The immune microenvironment in cartilage injury and repair

Acta Biomater. 2022 Mar 1;140:23-42. doi: 10.1016/j.actbio.2021.12.006. Epub 2021 Dec 10.


The ability of articular cartilage to repair itself is limited because it lacks blood vessels, nerves, and lymph tissue. Once damaged, it can lead to joint swelling and pain, accelerating the progression of osteoarthritis. To date, complete regeneration of hyaline cartilage exhibiting mechanical properties remains an elusive goal, despite the many available technologies. The inflammatory milieu created by cartilage damage is critical for chondrocyte death and hypertrophy, extracellular matrix breakdown, ectopic bone formation, and progression of cartilage injury to osteoarthritis. In the inflammatory microenvironment, mesenchymal stem cells (MSCs) undergo aberrant differentiation, and chondrocytes begin to convert or dedifferentiate into cells with a fibroblast phenotype, thereby resulting in fibrocartilage with poor mechanical qualities. All these factors suggest that inflammatory problems may be a major stumbling block to cartilage repair. To produce a milieu conducive to cartilage repair, multi-dimensional management of the joint inflammatory microenvironment in place and time is required. Therefore, this calls for elucidation of the immune microenvironment of cartilage repair after injury. This review provides a brief overview of: (1) the pathogenesis of cartilage injury; (2) immune cells in cartilage injury and repair; (3) effects of inflammatory cytokines on cartilage repair; (4) clinical strategies for treating cartilage defects; and (5) strategies for targeted immunoregulation in cartilage repair. STATEMENT OF SIGNIFICANCE: Immune response is increasingly considered the key factor affecting cartilage repair. It has both negative and positive regulatory effects on the process of regeneration and repair. Proinflammatory factors are secreted in large numbers, and necrotic cartilage is removed. During the repair period, immune cells can secrete anti-inflammatory factors and chondrogenic cytokines, which can inhibit inflammation and promote cartilage repair. However, inflammatory factors persist, which accelerate the degradation of the cartilage matrix. Furthermore, in an inflammatory microenvironment, MSCs undergo abnormal differentiation, and chondrocytes begin to transform or dedifferentiate into fibroblast-like cells, forming fibrocartilage with poor mechanical properties. Consequently, cartilage regeneration requires multi-dimensional regulation of the joint inflammatory microenvironment in space and time to make it conducive to cartilage regeneration.

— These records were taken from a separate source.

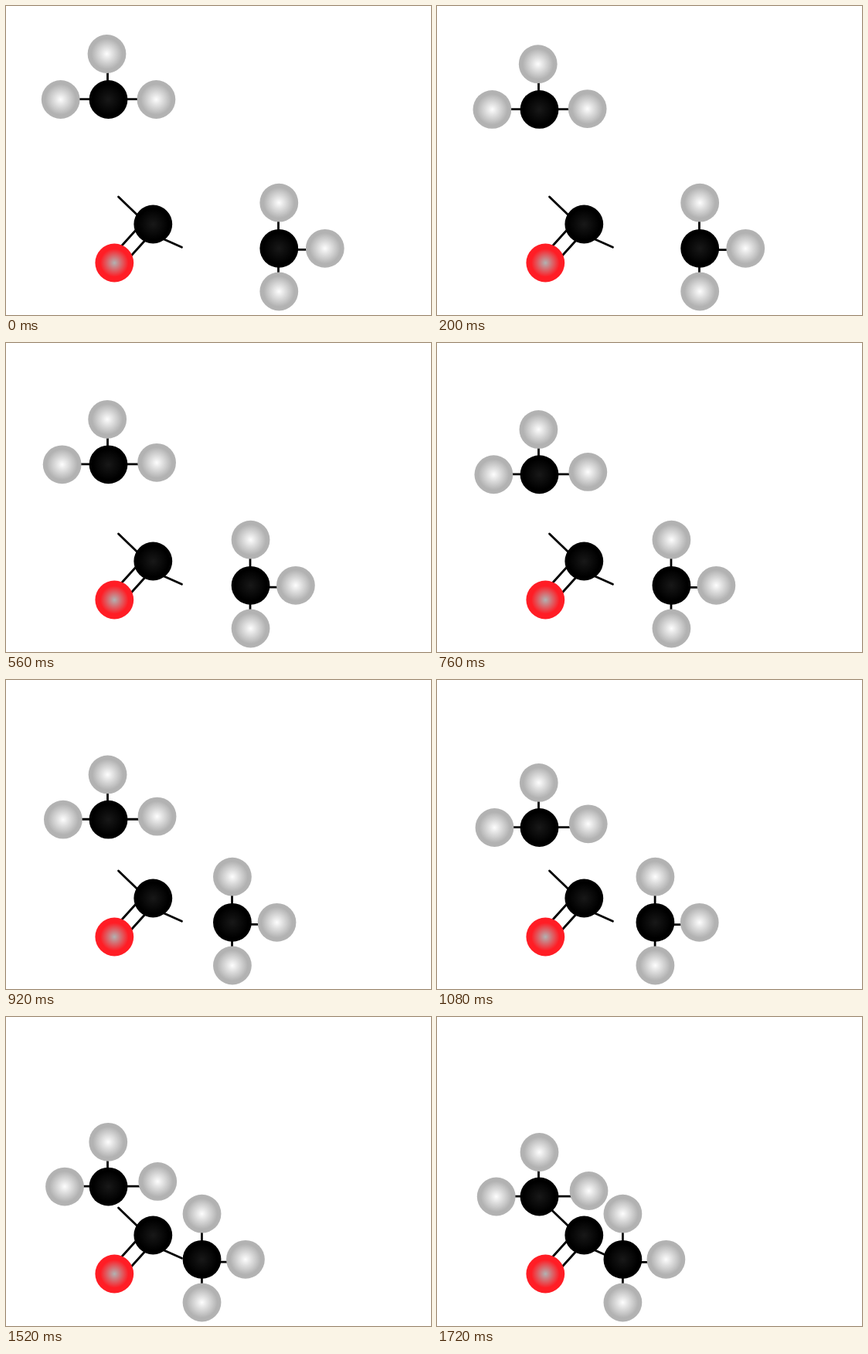
An HTML page with a canvas that plays this animation: 550x400 px, repeating every 2.16 s.

```html
<!DOCTYPE html>
<html lang="en">
<head>
<meta charset="utf-8">
<title>Molecule assembly</title>
<style>
  html, body { margin: 0; width: 100%; height: 100%; overflow: hidden; background: #fff; }
  canvas { display: block; }
</style>
</head>
<body>
<canvas id="stage" width="550" height="400"></canvas>
<script>
const ctx = document.getElementById('stage').getContext('2d');
const STEP = 40, MOVE_STEPS = 43, LOOP = 2160, RADIUS = 24.9;

// Each palette lists [offset, colour] from the centre of the ball outwards.
const HYDROGEN = [[0, '#fdfdfd'], [0.8, '#b2b2b2'], [1, '#b2b2b2']];
const CARBON = [[0, '#181818'], [0.8, '#000'], [1, '#000']];
const OXYGEN = [[0, '#b2b2b2'], [0.73, '#ff1d25'], [1, '#ff1d25']];

const mix = (a, b, p) => a + (b - a) * p;

function ball(x, y, palette) {
  const fill = ctx.createRadialGradient(x, y, 0, x, y, RADIUS);
  for (const [offset, color] of palette) fill.addColorStop(offset, color);
  ctx.fillStyle = fill;
  ctx.beginPath();
  ctx.arc(x, y, RADIUS, 0, Math.PI * 2);
  ctx.fill();
}

function bond(x1, y1, x2, y2) {
  ctx.beginPath();
  ctx.moveTo(x1, y1);
  ctx.lineTo(x2, y2);
  ctx.stroke();
}

function carbonyl() {
  bond(145.5, 247, 175, 275.5);
  bond(195, 297.8, 227.5, 312.2);
  bond(141, 320, 174, 283.5);
  bond(155, 331, 188, 294.5);
  ball(190.3, 282.5, CARBON);
  ball(140.3, 332.5, OXYGEN);
}

function upperMethyl(p) {
  const y = mix(121, 232.5, p);
  const top = mix(62, 175, p);
  bond(71, y - 0.4, 190, y - 0.4);
  bond(131.5, top, 131.5, y);
  ball(mix(70.7, 76.7, p), y, HYDROGEN);
  ball(mix(194.4, 196.5, p), mix(121, 225, p), HYDROGEN);
  ball(mix(130.5, 132.5, p), top, HYDROGEN);
  ball(132.5, y, CARBON);
}

function rightMethyl(p) {
  const x = mix(353.3, 240.4, p);
  const side = mix(412.8, 296.4, p);
  const stem = mix(352.5, 240.4, p);
  const bondY = mix(315.4, 317.4, p);
  bond(stem, 254.7, stem, 369.5);
  bond(x, bondY, side, bondY);
  ball(x, 254.7, HYDROGEN);
  ball(x, 369.5, HYDROGEN);
  ball(side, 313.8, HYDROGEN);
  ball(x, 313.8, CARBON);
}

function draw() {
  const step = Math.floor((performance.now() % LOOP) / STEP);
  const progress = Math.min(step / MOVE_STEPS, 1);
  ctx.fillStyle = '#fff';
  ctx.fillRect(0, 0, 550, 400);
  ctx.lineWidth = 2.8;
  ctx.lineCap = 'round';
  ctx.strokeStyle = '#000';
  carbonyl();
  upperMethyl(progress);
  rightMethyl(progress);
  requestAnimationFrame(draw);
}
draw();
</script>
</body>
</html>
```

Keywords: Biomaterials; Cartilage injury; Cartilage repair; Immune microenvironment; Inflammation.

Publication types

  • Research Support, Non-U.S. Gov't
  • Review

MeSH terms

  • Cartilage Diseases* / metabolism
  • Cartilage, Articular*
  • Cell Differentiation / genetics
  • Chondrocytes
  • Chondrogenesis
  • Humans
  • Osteoarthritis* / pathology
  • Tissue Engineering